Of course, if your dog is sick or unwell, you can even make them worse by letting them cry through the night. In some cases, puppies have whimpered through most of the night and can eventually get so stressed and scared that they end up having diarrhea.
They can end up walking in it, it gets in their fur, then their mouths, and before you know it, they could be even more unwell. Distress from being left to cry in the night can cause your pup to get anxious at any form of separation, which is the opposite of progress.
How to Stop Puppies Crying in a Crate?
When you bring a puppy home, you may use a crate, but when you take them to a vet, you may require a crate, so crate training is essential and can be vital to their health and help to make them more comfortable in all situations.
When you first bring your puppy home, you can keep it in its crate in your bedroom or that of a family member overnight. This is because dogs are clean animals and never like going to the toilet where they sleep.
In their early weeks, they will often need to go to the toilet regularly during the day and the night. Some sick or disabled pups may need to go even more frequently, or need more help going.
Being in their crate and near you or a family member can help your puppy know that you are near, and they will be less anxious and less likely to cry at night unless they need to use the toilet.
Since they are in your bedroom, you will also be able to respond fast, so if they cry, you can help them to the toilet fast.
The Reasons for Puppies Crying at Night
If you only recently got your puppy, no matter any additional factors, they may cry at night for other reasons, including gaining a secure attachment with you. This is especially true in the first weeks.
You can put them close to you at night, so they know you are there, and you know they are there. Only use a single light source at night so that they can see, but no ominous shadows are there.
Some pups will find natural sounds, low-fi, or even classical music soothing, much like we do, and it can help them feel safe and sleep better. However, you should also ensure there are no sharp objects or corners near where they sleep.
If they jump up from their sleep, the last thing you want is them hurting themselves in doing so.
What We Think
Any new pup will be a challenge. However, pups with mobility issues, disabilities, or illnesses can be more of a challenge.

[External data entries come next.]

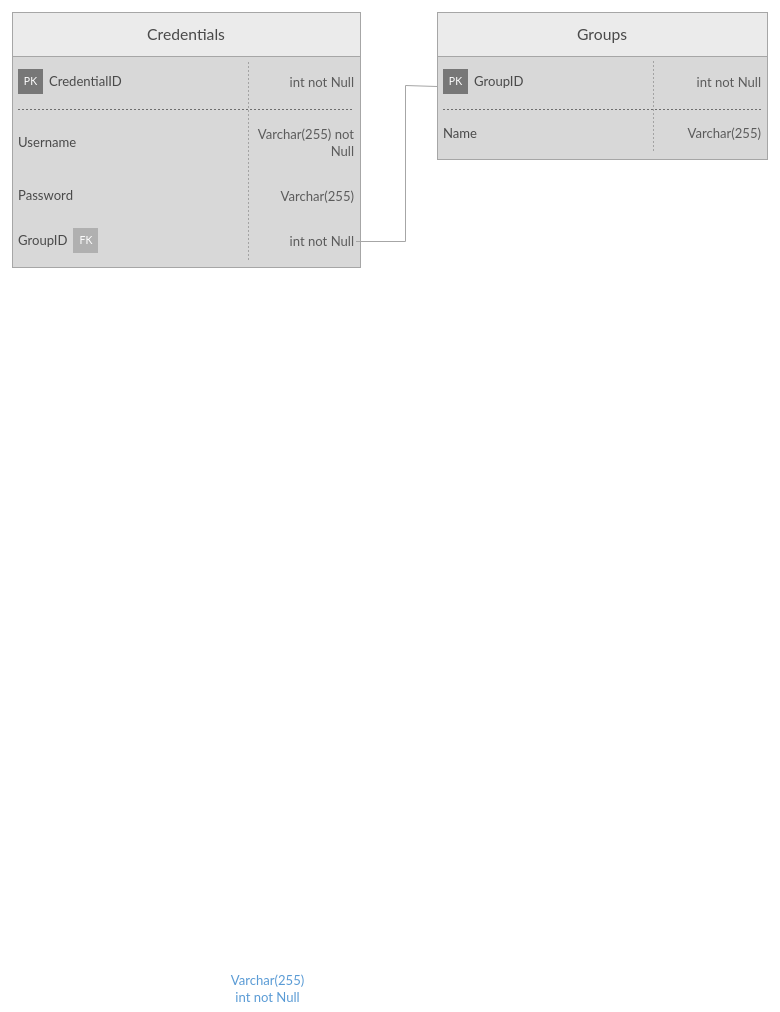
<!DOCTYPE html>
<html lang="en">
<head>
<meta charset="utf-8">
<title>Credentials and Groups entity diagram</title>
<style>
:root {
  --page: #ffffff;
  --header: #ebebeb;
  --body: #d8d8d8;
  --border: #a6a6a6;
  --divider: #6e6e6e;
  --column: #a3a3a3;
  --ink: #4a4a4a;
  --type: #5b5b5b;
  --primary-key: #777777;
  --foreign-key: #b0b0b0;
  --loose: #5a9bd5;
}
* { box-sizing: border-box; margin: 0; }
body { background: var(--page); }
.diagram {
  position: relative;
  width: 780px;
  height: 1012px;
  overflow: hidden;
  background: var(--page);
  font: 13.1px/17px Lato, "Open Sans", sans-serif;
  color: var(--ink);
}
.entity {
  position: absolute;
  top: 12px;
  background: var(--body);
  border: 1px solid var(--border);
}
.credentials { left: 12px; width: 349px; height: 256px; --split: 235px; }
.groups { left: 437px; width: 331px; height: 148px; --split: 215px; }
.entity h2 {
  height: 44px;
  padding-right: 1px;
  background: var(--header);
  border-bottom: 1px solid var(--border);
  font-size: 15.7px;
  font-weight: 400;
  line-height: 43px;
  text-align: center;
}
.fields { position: relative; display: grid; }
.credentials .fields { grid-template-rows: 52px 67px 39px 52px; }
.groups .fields { grid-template-rows: 52px 49px; }
.rules { position: absolute; left: 0; top: 0; }
.field {
  position: relative;
  display: grid;
  grid-template-columns: var(--split) 1fr;
  align-items: center;
  padding: 0 6px 0 5px;
}
.field.primary { padding-bottom: 3px; }
.field.last { padding-bottom: 1px; }
.name {
  display: flex;
  align-items: center;
  gap: 6px;
}
.type {
  padding: 1px 0 0 3px;
  color: var(--type);
  text-align: right;
}
.badge {
  width: 25px;
  height: 25px;
  color: var(--page);
  font-size: 10.5px;
  line-height: 24px;
  text-align: center;
}
.badge.pk { background: var(--primary-key); }
.badge.fk { background: var(--foreign-key); }
.relation { position: absolute; left: 0; top: 0; }
.loose-types {
  position: absolute;
  top: 972px;
  left: 230px;
  width: 75px;
  display: grid;
  justify-items: center;
  color: var(--loose);
  white-space: nowrap;
}
</style>
</head>
<body>
<main class="diagram">
  <section class="entity credentials">
    <h2>Credentials</h2>
    <div class="fields">
      <svg class="rules" width="347" height="210" fill="none" aria-hidden="true">
        <path d="M235.5 5V205" stroke="var(--column)" stroke-dasharray="2 2"/>
        <path d="M5 52.5H341" stroke="var(--divider)" stroke-dasharray="2 2"/>
      </svg>
      <div class="field primary"><span class="name"><b class="badge pk" style="font-weight:400">PK</b>CredentialID</span><span class="type">int not Null</span></div>
      <div class="field"><span class="name">Username</span><span class="type">Varchar(255) not Null</span></div>
      <div class="field"><span class="name">Password</span><span class="type">Varchar(255)</span></div>
      <div class="field last"><span class="name">GroupID<b class="badge fk" style="font-weight:400">FK</b></span><span class="type">int not Null</span></div>
    </div>
  </section>

  <section class="entity groups">
    <h2>Groups</h2>
    <div class="fields">
      <svg class="rules" width="329" height="102" fill="none" aria-hidden="true">
        <path d="M215.5 4V96" stroke="var(--column)" stroke-dasharray="2 2"/>
        <path d="M5 52.5H325" stroke="var(--divider)" stroke-dasharray="2 2"/>
      </svg>
      <div class="field primary"><span class="name"><b class="badge pk" style="font-weight:400">PK</b>GroupID</span><span class="type">int not Null</span></div>
      <div class="field last"><span class="name">Name</span><span class="type">Varchar(255)</span></div>
    </div>
  </section>

  <svg class="relation" width="780" height="300" fill="none" aria-hidden="true">
    <path d="M356 241.5H405.5V85.5L437 86.5" stroke="var(--border)"/>
  </svg>

  <div class="loose-types"><span>Varchar(255)</span><span>int not Null</span></div>
</main>
</body>
</html>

Make sure you learn how to best look after them, and speak to a veterinarian to help find out more. Raising a disabled pup can be rewarding as you can watch them conquer their world and restrictions!